Comments on social media and phone calls I take each night tell me I’m doing exactly what I was created to do. Every so often I send out a note to my staff labeled “Why We Do What We Do,” and attach a letter or e-mail from a listener who has been impacted by the show, so that they too know what we do is of value.
Here’s another example. Since losing my son Zack to suicide and talking about the negative impact that anti-depressant drugs had on him, dozens of young people have reached out. They say hearing Zack’s story helped them to seek help for depression and anxiety outside of dangerous prescription medication.
Radio Ink: Do you believe radio today still has that connection with the listener?
Delilah: Yes. Yes, yes, and yes!
Radio Ink: What advice do you have for young women interested in getting into broadcasting on the air in 2021?
Delilah: That’s a good question. My opinion is that if the industry leaders don’t stop insisting that we play just to the meters, our platform could disappear. That said, people are always going to want great content on whatever platform is popular. So develop your listening skills. Learn good diction and communication skills. Take acting classes, speech classes, and any time you have a chance to be on a microphone, take it!

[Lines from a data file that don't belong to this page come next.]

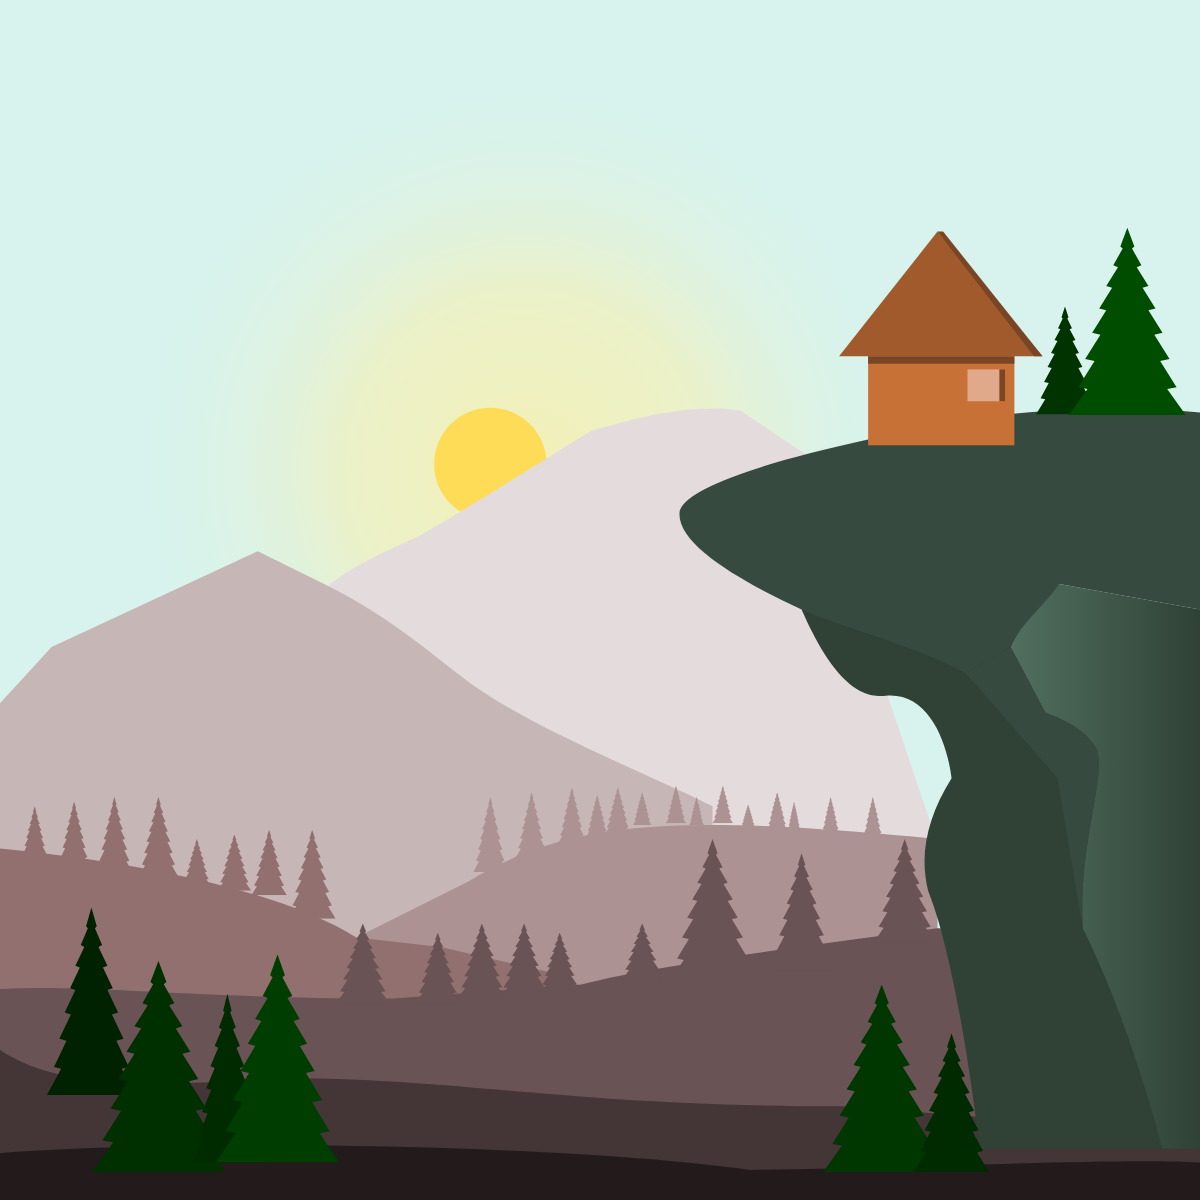
<!DOCTYPE html>
<html lang="en">
<head>
<meta charset="utf-8">
<title>Cabin on the Cliff</title>
<style>
  :root {
    --sky: #d8f3ed;
    --sun: #fedc57;
    --glow: #f3f0b8;
    --peak-far: #e3dbdc;
    --peak-mid: #c7b6b6;
    --hill-haze: #ac9292;
    --hill-rose: #937070;
    --hill-umber: #6a5354;
    --ground-dark: #443536;
    --ground-night: #231a1b;
    --cliff-cap: #374a40;
    --cliff-body: #2f4235;
    --cliff-lit: #516f5f;
    --cabin-wall: #c87137;
    --cabin-roof: #a05a2c;
    --cabin-trim: #7a4525;
    --cabin-window: #dfa98a;
    --pine-bright: #004d00;
    --pine-deep: #003300;
    --pine-shade: #002200;
  }
  html, body { margin: 0; padding: 0; overflow: hidden; background: var(--sky); }
  .canvas { display: block; width: 1200px; height: 1200px; }
</style>
</head>
<body>
<svg class="canvas" viewBox="0 0 1280 1280" xmlns="http://www.w3.org/2000/svg" role="img" aria-label="A cabin on a green cliff overlooking misty mountains at sunrise">
  <defs>
    <radialGradient id="sun-glow" cx="560" cy="500" r="420" gradientUnits="userSpaceOnUse">
      <stop offset="0" stop-color="var(--glow)"/>
      <stop offset="0.45" stop-color="var(--glow)" stop-opacity="0.7"/>
      <stop offset="1" stop-color="var(--sky)" stop-opacity="0"/>
    </radialGradient>
    <linearGradient id="cliff-face-light" x1="1078" y1="0" x2="1280" y2="0" gradientUnits="userSpaceOnUse">
      <stop offset="0" stop-color="var(--cliff-lit)"/>
      <stop offset="1" stop-color="var(--cliff-body)"/>
    </linearGradient>
    <symbol id="pine" viewBox="0 0 100 200" preserveAspectRatio="none">
      <path d="M50,0 L56,20 L54,22 L62,40 L58,42 L68,62 L63,64 L74,86 L68,88 L80,112 L73,114 L86,140 L78,142 L92,170 L84,172 L100,200 L0,200 L16,172 L8,170 L22,142 L14,140 L27,114 L20,112 L32,88 L26,86 L37,64 L32,62 L42,42 L38,40 L46,22 L44,20 Z"/>
    </symbol>
  </defs>

  <g class="sky">
    <rect width="1280" height="1280" fill="var(--sky)"/>
    <rect width="1280" height="1000" fill="url(#sun-glow)"/>
    <circle class="sun" cx="523" cy="495" r="60" fill="var(--sun)"/>
  </g>

  <g class="mountains">
    <path class="peak-far" fill="var(--peak-far)" d="M350,625 C380,600 420,585 450,570 C520,530 580,490 630,460 C680,445 740,430 790,438 L860,485 L1000,900 L350,900 Z"/>
    <path class="peak-mid" fill="var(--peak-mid)" d="M0,750 L55,690 L275,588 L350,625 C400,650 440,680 490,720 C560,775 680,820 760,860 L760,1000 L0,1000 Z"/>
  </g>

  <g class="hills-haze" fill="var(--hill-haze)">
    <path d="M380,1000 L500,940 C600,880 700,865 1000,895 L1000,1100 L380,1100 Z"/>
    <use href="#pine" x="505" y="850" width="36" height="80"/>
    <use href="#pine" x="550" y="845" width="34" height="70"/>
    <use href="#pine" x="595" y="840" width="30" height="60"/>
    <use href="#pine" x="625" y="848" width="24" height="45"/>
    <use href="#pine" x="645" y="840" width="28" height="50"/>
    <use href="#pine" x="675" y="845" width="20" height="35"/>
    <use href="#pine" x="710" y="838" width="22" height="40"/>
    <use href="#pine" x="735" y="850" width="16" height="30"/>
    <use href="#pine" x="760" y="838" width="22" height="40"/>
    <use href="#pine" x="790" y="858" width="16" height="25"/>
    <use href="#pine" x="818" y="845" width="22" height="40"/>
    <use href="#pine" x="840" y="855" width="14" height="30"/>
    <use href="#pine" x="876" y="850" width="20" height="40"/>
    <use href="#pine" x="920" y="850" width="22" height="45"/>
  </g>

  <g class="hills-rose" fill="var(--hill-rose)">
    <path d="M0,905 C150,920 300,950 380,1000 L470,1010 L600,1040 L600,1100 L0,1100 Z"/>
    <use href="#pine" x="22" y="860" width="30" height="60"/>
    <use href="#pine" x="62" y="855" width="34" height="70"/>
    <use href="#pine" x="103" y="850" width="38" height="80"/>
    <use href="#pine" x="148" y="850" width="42" height="85"/>
    <use href="#pine" x="195" y="895" width="30" height="50"/>
    <use href="#pine" x="232" y="890" width="36" height="60"/>
    <use href="#pine" x="268" y="885" width="38" height="70"/>
    <use href="#pine" x="308" y="885" width="50" height="95"/>
  </g>

  <g class="hills-umber" fill="var(--hill-umber)">
    <path d="M0,1055 C100,1050 200,1065 420,1065 L620,1050 C700,1030 850,1010 1000,990 L1280,1000 L1280,1280 L0,1280 Z"/>
    <use href="#pine" x="358" y="985" width="58" height="85"/>
    <use href="#pine" x="443" y="995" width="48" height="75"/>
    <use href="#pine" x="488" y="985" width="52" height="80"/>
    <use href="#pine" x="533" y="985" width="52" height="80"/>
    <use href="#pine" x="575" y="995" width="44" height="65"/>
    <use href="#pine" x="660" y="985" width="50" height="70"/>
    <use href="#pine" x="715" y="895" width="90" height="150"/>
    <use href="#pine" x="822" y="910" width="66" height="125"/>
    <use href="#pine" x="932" y="895" width="66" height="110"/>
  </g>

  <path class="ground-dark" fill="var(--ground-dark)" d="M0,1120 C60,1160 150,1160 300,1150 C500,1150 600,1180 900,1180 L1280,1210 L1280,1280 L0,1280 Z"/>

  <g class="cliff">
    <path class="cliff-body" fill="var(--cliff-body)" d="M855,650 C890,730 920,745 945,742 C990,738 1010,790 1015,830 C990,870 980,910 990,950 C1010,1000 1030,1100 1045,1225 L1280,1225 L1280,650 Z"/>
    <path class="cliff-face" fill="url(#cliff-face-light)" d="M1078,690 C1090,665 1110,640 1130,623 L1280,650 L1280,1225 L1240,1225 C1220,1150 1190,1060 1155,990 C1150,900 1180,830 1170,800 C1160,780 1140,770 1115,760 Z"/>
    <path class="cliff-cap" fill="var(--cliff-cap)" d="M725,545 C735,510 900,470 1050,445 C1150,432 1230,435 1280,440 L1280,650 L1130,623 C1110,650 1085,670 1078,690 L1030,718 C980,690 900,670 855,650 C790,620 720,580 725,545 Z"/>
    <path class="cliff-crease" fill="var(--cliff-cap)" d="M1030,718 L1078,690 L1115,760 C1140,770 1160,780 1170,800 C1180,830 1150,900 1155,990 L1128,830 Z"/>
  </g>

  <g class="cabin">
    <rect class="cabin-wall" x="926" y="380" width="156" height="95" fill="var(--cabin-wall)"/>
    <rect class="cabin-eave" x="926" y="380" width="156" height="8" fill="var(--cabin-trim)"/>
    <polygon class="cabin-roof" points="895,380 1000,247 1112,380" fill="var(--cabin-roof)"/>
    <polygon class="cabin-roof-edge" points="1000,247 1006,247 1112,380 1103,380" fill="var(--cabin-trim)"/>
    <rect class="cabin-window" x="1032" y="394" width="38" height="34" fill="var(--cabin-window)"/>
    <rect class="cabin-window-frame" x="1066" y="394" width="6" height="34" fill="var(--cabin-trim)"/>
  </g>

  <g class="cliff-pines">
    <use href="#pine" x="1105" y="327" width="62" height="115" fill="var(--pine-deep)"/>
    <use href="#pine" x="1140" y="243" width="125" height="200" fill="var(--pine-bright)"/>
  </g>

  <path class="ground-night" fill="var(--ground-night)" d="M0,1230 C200,1215 600,1220 800,1248 C1000,1245 1200,1235 1280,1240 L1280,1280 L0,1280 Z"/>

  <g class="foreground-pines">
    <use href="#pine" x="50" y="968" width="95" height="200" fill="var(--pine-shade)"/>
    <use href="#pine" x="98" y="1025" width="142" height="225" fill="#003000"/>
    <use href="#pine" x="205" y="1060" width="75" height="180" fill="#002a00"/>
    <use href="#pine" x="230" y="1018" width="132" height="222" fill="#003d00"/>
    <use href="#pine" x="878" y="1050" width="125" height="200" fill="#003600"/>
    <use href="#pine" x="975" y="1102" width="80" height="148" fill="#002a00"/>
  </g>
</svg>
</body>
</html>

Radio Ink: How long do you plan to continue being on the air?
Delilah: I love being on the radio. It’s not so much what I do as who I am. I have no plans to retire. I’ll just keep doing what I do until the Lord tells me it’s time for something else. My youngest child is 5 — so gotta get him through high school yet!